Testicle and testosterone FAQs
Is testosterone made in the testicles?
Yes. Testosterone is the most important of the male hormones. (The ovaries produce it in lower levels in women.)
It is responsible for muscle, bone and sexual development as well as sex drive. At puberty, it makes makes the voice drop and the penis, testicles and facial and pubic hair grow.
In the prostate gland, testosterone is broken down into the related hormone dihydro-testosterone which appears to be involved in baldness and enlarged prostate.
Testosterone levels fall slightly with age. Some men - particularly those with high levels to begin with - can effectively have half as much testosterone in their blood at 80 as at 20. It may lead to loss of muscle tone and bone strength and an increase in weight and the risk of heart disease and diabetes. Whether reduced testosterone is also the cause of the sluggishness, loss of libido and depression that some middle-aged men experience is debateable but it is worth thinking about. Testosterone replacement therapy is available but, while trials continue, many doctors are sceptical.
Can you boost testosterone levels naturally?
Yes. Taking more exercise and having more sex gets the hormones going. Also fat reduces the amount of testosterone available to the body so losing weight and cutting down on fatty foods and beer may help.
Vitamin and mineral deficiencies can worsen hormonal problems. Eat more seeds (particularly pumpkin and sunflower seeds), shellfish, beans, yoghurt and lean meat. These are high in zinc - the mineral essential for testosterone production. Ginseng, stinging nettles and the South American herb Muira Puama are also reputed to help.
Testosterone. That's what makes me a man, right? What do you mean 'produced in the ovaries'?
Testosterone makes you a man but it's also what makes a woman a woman. Testosterone is the main male hormone but, as the precursor to the female hormone oestrogen, it's essential to women too.
Gross. What happened to sugar and spice and all things nice?

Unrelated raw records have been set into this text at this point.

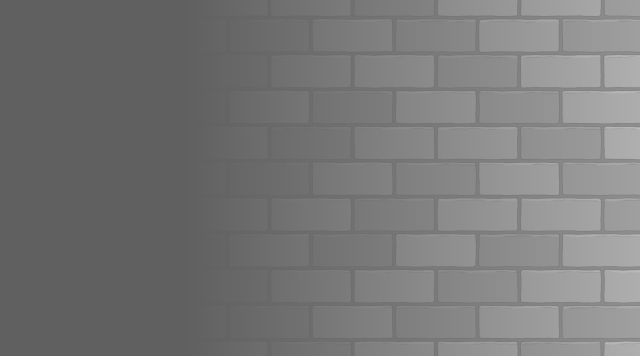
A Shadertoy shader for this background:

```glsl
// Grey brick wall that emerges from a flat dark grey on the left.
const vec3  BACKDROP   = vec3(0.378);
const vec3  BRICK      = vec3(0.680);
const vec3  MORTAR     = vec3(0.560);
const vec3  OUTLINE    = vec3(0.505);
const float DARK_BRICK = 0.055;             // tone drop of the darker bricks
const float TONE_NOISE = 0.020;
const float LIP_LIGHT  = 0.045;             // light along the top edge
const float LIP_SHADE  = 0.050;             // broken crease under that light
const vec2  PITCH      = vec2(0.2340, 0.1006); // brick spacing, in canvas heights
const vec2  ORIGIN     = vec2(0.7566, -0.0511);
const float ODD_SHIFT  = 0.1166;            // sideways shift of odd rows
const vec2  JOINT      = vec2(0.0105, 0.0105);
const float CORNER     = 0.006;
const float WOBBLE     = 0.0011;
const vec2  FADE       = vec2(0.295, 1.0);  // start and end, in canvas widths

float hash(vec2 cell) {
    return fract(sin(dot(cell, vec2(41.3, 289.1))) * 4375.5);
}

// Layered sines, roughly -1 to 1
float waver(float t, float seed) {
    return 0.5 * sin(t * 43.0 + seed) + 0.3 * sin(t * 97.0 + seed * 2.3)
         + 0.2 * sin(t * 211.0 + seed * 4.1);
}

float roundedBox(vec2 p, vec2 halfSize, float radius) {
    vec2 q = abs(p) - halfSize + radius;
    return length(max(q, 0.0)) + min(max(q.x, q.y), 0.0) - radius;
}

// Alternating tones on odd rows, a diagonal of three on even rows
float brickTone(vec2 cell) {
    float odd = mod(cell.y, 2.0);
    float alternate = mod(cell.x + floor(cell.y * 0.5), 2.0);
    float diagonal = 1.0 - step(0.5, mod(cell.x - cell.y * 0.5 - 1.0, 3.0));
    float dark = mix(diagonal, alternate, odd);
    return TONE_NOISE * (hash(cell) - 0.5) - DARK_BRICK * dark;
}

vec3 brickWall(vec2 p, float pixel) {
    // Cell and local position, with y pointing down
    vec2 q = p - ORIGIN;
    float row = floor(q.y / PITCH.y);
    q.x -= ODD_SHIFT * mod(row, 2.0);
    vec2 cell = vec2(floor(q.x / PITCH.x), row);
    vec2 local = q - (cell + 0.5) * PITCH;
    float seed = 6.283 * hash(cell + 7.0);

    // Uneven brick outline
    vec2 halfSize = 0.5 * (PITCH - JOINT);
    vec2 bent = local + WOBBLE * vec2(waver(local.y, seed), waver(local.x, seed + 2.0));
    float d = roundedBox(bent, halfSize, CORNER);
    float inside = 1.0 - smoothstep(-pixel, pixel, d);

    // Worn lip along the top, with a crease on part of its length
    float depth = bent.y + halfSize.y;
    float lipDepth = 0.0055 + 0.0020 * waver(local.x, seed + 4.0);
    float lip = 1.0 - smoothstep(lipDepth - pixel, lipDepth + pixel, depth);
    float crease = 1.0 - smoothstep(0.0006, 0.0010 + pixel, abs(depth - lipDepth));
    crease *= smoothstep(-0.2, 0.4, waver(local.x * 0.6, seed + 1.0));

    vec3 face = BRICK + brickTone(cell) + LIP_LIGHT * lip - LIP_SHADE * crease;
    vec3 joint = mix(OUTLINE, MORTAR, smoothstep(0.0, 0.004, d));
    return mix(joint, face, inside);
}

void mainImage(out vec4 fragColor, in vec2 fragCoord) {
    vec2 p = fragCoord / iResolution.y;
    vec3 wall = brickWall(vec2(p.x, 1.0 - p.y), 0.7 / iResolution.y);

    // Wall appears steadily from left to right
    float u = fragCoord.x / iResolution.x;
    float reveal = clamp((u - FADE.x) / (FADE.y - FADE.x), 0.0, 1.0);
    fragColor = vec4(mix(BACKDROP, wall, reveal), 1.0);
}
```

Myth. Women are driven by testosterone just like men. Earlier this year, researchers revealed a new spray that was doing wonders for Australian women with low sex-drives. The active ingredient? Testosterone. An effective treatment for women with low libidos could be worth $1 billion.
So why doesn't their hair fall out? I thought that was testosterone.
Testosterone is broken down into the more potent dihydro-testosterone, which causes baldness, in the prostate, an organ which women don't have.
I've got a friend who thinks low testosterone levels cause erection problems.
No, you're OK. I mean, he's OK. Testosterone levels fall slightly with age but they're very rarely the cause of erectile dysfunction.
Whether reduced testosterone is also the cause of the sluggishness, loss of libido and depression that some middle-aged men experience is debateable. Testosterone replacement therapy is available but, while trials continue, many doctors are reluctant to prescribe it.
What do lower levels cause?
Some men have effectively half as much testosterone in their blood at 80 as at 20. It may reduce muscle and bone strength and increase weight and the risk of heart disease and diabetes.
Why is one testicle hanging lower than the other?
Good question. But we're all like that. It's 100% normal.
How do I check my balls for lumps?
It's pretty easy. It's best to examine your testicles after a warm bath or shower.
- Support your balls in the palm of one hand. Note the size and weight of your testicles. This will help you to detect any changes in the future.
- Find the epididymis, the tube that carries sperm to the penis. This can be felt at the top and back of each testicle. This is one lump that is supposed to be there.
- Now examine each testicle in more detail by rolling it between your fingers and thumb. Press firmly but gently to feel for any lumps, swellings or changes in firmness.
Page created on August 3rd, 2009
Page updated on September 25th, 2013